Appellants were jointly tried before a jury and found guilty of aggravated assault. After the trial court entered judgments of conviction and sentences on the jury's guilty verdicts, each appellant filed a separate notice of appeal. The three appeals raise the same enumerations of error and they are hereby consolidated for appellate disposition in this single opinion.
1. Construing the evidence most favorably for the State, the jury could have found beyond a reasonable doubt that appellant W. McWhorter, acting without a reasonable belief that such force was necessary to prevent death or great bodily harm to himself, struck the victim in the head with a baseball bat and then struck him again after he had fallen to the ground. It follows that "[t]he evidence was sufficient to enable any rational trier of fact to find [appellant W. McWhorter] guilty of aggravated assault beyond a reasonable doubt. [Cits.]" Young v. State, 188 Ga. App. 601 (373 SE2d 837) (1988)
" 'While mere presence at the scene of the commission of a crime is not sufficient evidence to convict one of being a party thereto, " 'presence, companionship, and conduct before and after the offense are circumstances from which one's participation in the criminal intent may be inferred.' " (Cit.)' [Cits.] ' "(I)f the (defendant) had knowledge of the intended crime and shared in the criminal intent of the principal actor, he is an aider and abettor. (Cits.) Hence, if the defendant was at the scene and did not disapprove or oppose the commission of the offense, a trier of fact may consider such conduct in connection with prior knowledge and would be authorized to conclude the defendant assented to the commission of the offense, that he lent his approval to it, thereby aiding and abetting the commission of the crime. (Cit.)" (Cits.)' [Cit.]" (Emphasis in original.) Butler v. State, 194 Ga. App. 208
, 209 (2) (390 SE2d 278
) (1990). The evidence that appellant Brazelton drove appellant W. McWhorter to the scene and waited while the crime was being committed in his presence and then drove the getaway vehicle in a precipitous manner was sufficient to authorize the jury to find him guilty beyond a reasonable doubt as a party thereto.
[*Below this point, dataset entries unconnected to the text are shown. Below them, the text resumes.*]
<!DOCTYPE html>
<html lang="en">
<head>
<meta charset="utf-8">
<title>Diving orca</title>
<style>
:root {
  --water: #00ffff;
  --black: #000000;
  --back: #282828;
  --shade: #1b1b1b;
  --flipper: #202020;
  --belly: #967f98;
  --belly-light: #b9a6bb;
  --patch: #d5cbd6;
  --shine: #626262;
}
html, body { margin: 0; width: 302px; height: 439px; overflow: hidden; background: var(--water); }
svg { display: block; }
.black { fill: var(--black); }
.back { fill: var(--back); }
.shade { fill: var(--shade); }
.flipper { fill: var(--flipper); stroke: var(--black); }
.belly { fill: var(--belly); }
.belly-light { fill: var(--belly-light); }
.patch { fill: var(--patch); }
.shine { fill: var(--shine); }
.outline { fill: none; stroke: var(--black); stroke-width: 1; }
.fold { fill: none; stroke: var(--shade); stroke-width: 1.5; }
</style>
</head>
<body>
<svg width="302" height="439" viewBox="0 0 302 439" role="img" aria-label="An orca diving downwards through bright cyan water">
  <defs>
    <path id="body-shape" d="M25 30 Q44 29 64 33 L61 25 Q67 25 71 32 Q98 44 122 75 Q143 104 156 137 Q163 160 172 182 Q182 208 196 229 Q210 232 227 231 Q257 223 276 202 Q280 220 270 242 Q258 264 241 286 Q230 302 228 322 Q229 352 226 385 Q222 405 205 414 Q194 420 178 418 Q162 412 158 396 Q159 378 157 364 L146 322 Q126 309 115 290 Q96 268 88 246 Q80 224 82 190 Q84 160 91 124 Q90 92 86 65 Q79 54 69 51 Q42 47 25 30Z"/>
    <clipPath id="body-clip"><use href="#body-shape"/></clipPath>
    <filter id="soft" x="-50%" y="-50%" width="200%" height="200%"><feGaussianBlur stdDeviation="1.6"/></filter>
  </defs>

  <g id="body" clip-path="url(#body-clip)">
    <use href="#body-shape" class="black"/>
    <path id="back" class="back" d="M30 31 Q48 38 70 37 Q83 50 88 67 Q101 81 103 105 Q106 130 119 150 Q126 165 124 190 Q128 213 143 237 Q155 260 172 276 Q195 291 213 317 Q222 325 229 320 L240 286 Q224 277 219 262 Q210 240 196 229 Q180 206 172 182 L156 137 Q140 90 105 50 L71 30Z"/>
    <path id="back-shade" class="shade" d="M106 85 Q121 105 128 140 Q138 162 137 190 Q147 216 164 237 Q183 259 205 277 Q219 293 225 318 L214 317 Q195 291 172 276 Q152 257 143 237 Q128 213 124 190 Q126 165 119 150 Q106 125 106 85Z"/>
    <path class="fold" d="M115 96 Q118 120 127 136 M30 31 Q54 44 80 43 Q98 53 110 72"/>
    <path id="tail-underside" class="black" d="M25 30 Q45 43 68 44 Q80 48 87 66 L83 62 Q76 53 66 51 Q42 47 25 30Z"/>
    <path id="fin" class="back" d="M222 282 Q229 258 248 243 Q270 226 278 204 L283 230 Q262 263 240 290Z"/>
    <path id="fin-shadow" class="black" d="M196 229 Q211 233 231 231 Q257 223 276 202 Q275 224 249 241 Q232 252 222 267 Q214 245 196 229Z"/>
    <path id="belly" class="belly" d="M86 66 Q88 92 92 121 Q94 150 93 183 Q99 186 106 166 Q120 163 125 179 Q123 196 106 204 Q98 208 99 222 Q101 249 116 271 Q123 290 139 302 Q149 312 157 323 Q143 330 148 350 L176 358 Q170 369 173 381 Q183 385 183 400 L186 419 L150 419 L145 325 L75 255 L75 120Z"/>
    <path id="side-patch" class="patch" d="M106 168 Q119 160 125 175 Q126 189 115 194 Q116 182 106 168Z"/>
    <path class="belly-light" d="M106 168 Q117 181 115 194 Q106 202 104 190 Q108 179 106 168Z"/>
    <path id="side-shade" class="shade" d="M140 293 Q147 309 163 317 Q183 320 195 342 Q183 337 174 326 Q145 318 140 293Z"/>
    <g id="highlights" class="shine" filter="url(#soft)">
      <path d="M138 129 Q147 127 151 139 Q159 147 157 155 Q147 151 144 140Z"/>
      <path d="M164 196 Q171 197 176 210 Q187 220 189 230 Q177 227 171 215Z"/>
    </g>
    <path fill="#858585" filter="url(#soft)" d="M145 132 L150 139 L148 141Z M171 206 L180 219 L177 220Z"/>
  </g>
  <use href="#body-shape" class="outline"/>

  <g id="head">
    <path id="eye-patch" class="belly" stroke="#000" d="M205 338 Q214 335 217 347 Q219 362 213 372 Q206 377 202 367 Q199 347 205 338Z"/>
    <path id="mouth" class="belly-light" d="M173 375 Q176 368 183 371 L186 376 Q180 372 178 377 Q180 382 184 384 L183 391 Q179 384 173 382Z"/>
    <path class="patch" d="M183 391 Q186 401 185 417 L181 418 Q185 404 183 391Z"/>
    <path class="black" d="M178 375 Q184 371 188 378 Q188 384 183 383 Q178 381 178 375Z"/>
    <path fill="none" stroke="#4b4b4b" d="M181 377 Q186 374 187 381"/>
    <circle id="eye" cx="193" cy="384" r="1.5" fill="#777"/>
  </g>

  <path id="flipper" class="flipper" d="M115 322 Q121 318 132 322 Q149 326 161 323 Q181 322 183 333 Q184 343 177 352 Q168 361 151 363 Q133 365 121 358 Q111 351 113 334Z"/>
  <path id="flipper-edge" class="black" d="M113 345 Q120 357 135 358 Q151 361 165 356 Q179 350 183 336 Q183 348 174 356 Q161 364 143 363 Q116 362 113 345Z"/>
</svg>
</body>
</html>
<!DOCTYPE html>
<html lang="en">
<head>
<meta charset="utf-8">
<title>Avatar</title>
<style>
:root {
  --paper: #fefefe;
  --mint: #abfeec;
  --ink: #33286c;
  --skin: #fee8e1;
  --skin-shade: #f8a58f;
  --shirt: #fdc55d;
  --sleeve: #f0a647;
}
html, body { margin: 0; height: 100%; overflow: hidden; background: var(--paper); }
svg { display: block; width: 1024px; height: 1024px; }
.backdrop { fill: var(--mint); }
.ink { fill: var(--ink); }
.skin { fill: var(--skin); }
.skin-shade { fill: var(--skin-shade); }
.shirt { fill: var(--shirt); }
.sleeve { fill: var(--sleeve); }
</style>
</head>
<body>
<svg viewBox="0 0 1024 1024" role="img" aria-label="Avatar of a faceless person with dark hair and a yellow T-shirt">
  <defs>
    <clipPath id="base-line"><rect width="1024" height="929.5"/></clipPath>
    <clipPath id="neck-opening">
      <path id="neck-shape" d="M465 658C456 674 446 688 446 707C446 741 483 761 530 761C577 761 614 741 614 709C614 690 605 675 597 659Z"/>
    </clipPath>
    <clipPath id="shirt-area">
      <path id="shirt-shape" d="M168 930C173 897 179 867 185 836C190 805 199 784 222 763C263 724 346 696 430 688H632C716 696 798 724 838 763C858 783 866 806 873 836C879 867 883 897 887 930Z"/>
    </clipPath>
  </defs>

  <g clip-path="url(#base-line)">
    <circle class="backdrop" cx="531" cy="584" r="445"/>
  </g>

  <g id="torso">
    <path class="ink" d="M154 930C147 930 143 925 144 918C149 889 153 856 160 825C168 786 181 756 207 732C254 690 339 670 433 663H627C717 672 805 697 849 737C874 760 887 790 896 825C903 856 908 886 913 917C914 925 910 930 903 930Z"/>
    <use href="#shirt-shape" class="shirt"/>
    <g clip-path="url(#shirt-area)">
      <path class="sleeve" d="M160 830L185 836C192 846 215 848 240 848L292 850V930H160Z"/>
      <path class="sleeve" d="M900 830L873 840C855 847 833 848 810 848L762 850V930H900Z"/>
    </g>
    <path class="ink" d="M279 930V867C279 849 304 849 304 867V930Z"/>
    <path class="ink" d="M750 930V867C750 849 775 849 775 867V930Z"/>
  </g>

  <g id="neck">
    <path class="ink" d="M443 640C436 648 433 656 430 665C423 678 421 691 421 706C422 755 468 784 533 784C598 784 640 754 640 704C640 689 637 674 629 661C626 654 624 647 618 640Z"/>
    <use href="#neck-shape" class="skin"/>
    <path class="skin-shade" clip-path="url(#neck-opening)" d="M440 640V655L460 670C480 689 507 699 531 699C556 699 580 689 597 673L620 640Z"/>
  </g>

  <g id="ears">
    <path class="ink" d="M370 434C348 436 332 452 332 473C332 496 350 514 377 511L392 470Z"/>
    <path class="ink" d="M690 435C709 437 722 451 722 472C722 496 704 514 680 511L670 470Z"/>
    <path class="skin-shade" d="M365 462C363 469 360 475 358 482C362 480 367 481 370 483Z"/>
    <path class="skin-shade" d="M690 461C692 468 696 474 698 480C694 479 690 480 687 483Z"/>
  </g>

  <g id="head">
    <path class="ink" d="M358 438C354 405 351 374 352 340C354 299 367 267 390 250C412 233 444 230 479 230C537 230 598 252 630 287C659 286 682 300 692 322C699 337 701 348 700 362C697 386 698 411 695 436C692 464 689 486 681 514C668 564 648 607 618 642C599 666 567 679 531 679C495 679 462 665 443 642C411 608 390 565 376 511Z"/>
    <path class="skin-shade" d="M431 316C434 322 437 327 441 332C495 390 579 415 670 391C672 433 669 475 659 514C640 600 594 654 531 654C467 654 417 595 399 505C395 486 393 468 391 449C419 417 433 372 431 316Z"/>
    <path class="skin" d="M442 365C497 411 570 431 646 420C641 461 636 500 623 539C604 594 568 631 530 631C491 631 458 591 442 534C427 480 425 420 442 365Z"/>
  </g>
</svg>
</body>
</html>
Bell v. State, 156 Ga. App. 190 (274 SE2d 153) (1980)
. The evidence that appellant D. McWhorter was acting as a "look-out" during the commission of the crime and fled after its commission likewise authorized the jury to find him guilty as a party to that crime beyond a reasonable doubt. Lay v. State, 184 Ga. App. 655
, 656 (1) (362 SE2d 458
2. Appellants enumerate as error the trial court's giving of a charge on simple battery. However, error, if any, was harmless because the giving of the charge was favorable to appellants. "We find no harm to a defendant in a charge which permits a jury to select a lesser offense than that charged -- even though it be error, where his conviction of the greater offense is supported by the evidence." Dismuke v. State, 142 Ga. App. 381
, 385 (4) (236 SE2d 12
) (1977). See also Wright v. State, 182 Ga. App. 570
, 571 (2) (356 SE2d 531
3. Appellants enumerate the trial court's charge on self-defense and mutual combat as erroneously burden-shifting.
The charge tracked the language of OCGA 16-3-21
and expressly placed the burden of proof on the State as to self-defense. Nevertheless, even "[a]ssuming arguendo that a reasonable juror could potentially have interpreted [some portion of] the subject language as [unconstitutionally burden-shifting], we find no prejudice to [appellants'] substantial rights under the circumstances in this case. The trial court thoroughly and correctly charged the jury as to the burden of proof in a criminal case." Mattox v. State, 185 Ga. App. 787
, 789 (2) (366 SE2d 158
4. Appellants enumerate as error the trial court's failure to instruct on simple assault.
Even assuming that such an instruction would have been authorized (but see Ross v. State, 173 Ga. App. 313
, 315 (8) (325 SE2d 919
) (1985)), there was no reversible error. "There was no request either oral or written by [appellants] for an instruction on the lesser included offense of simple assault. In the absence of a timely written request, the trial court's failure to charge on a lesser included offense is not error. [Cits.]" Lee v. State, 166 Ga. App. 644
, 645 (5) (305 SE2d 175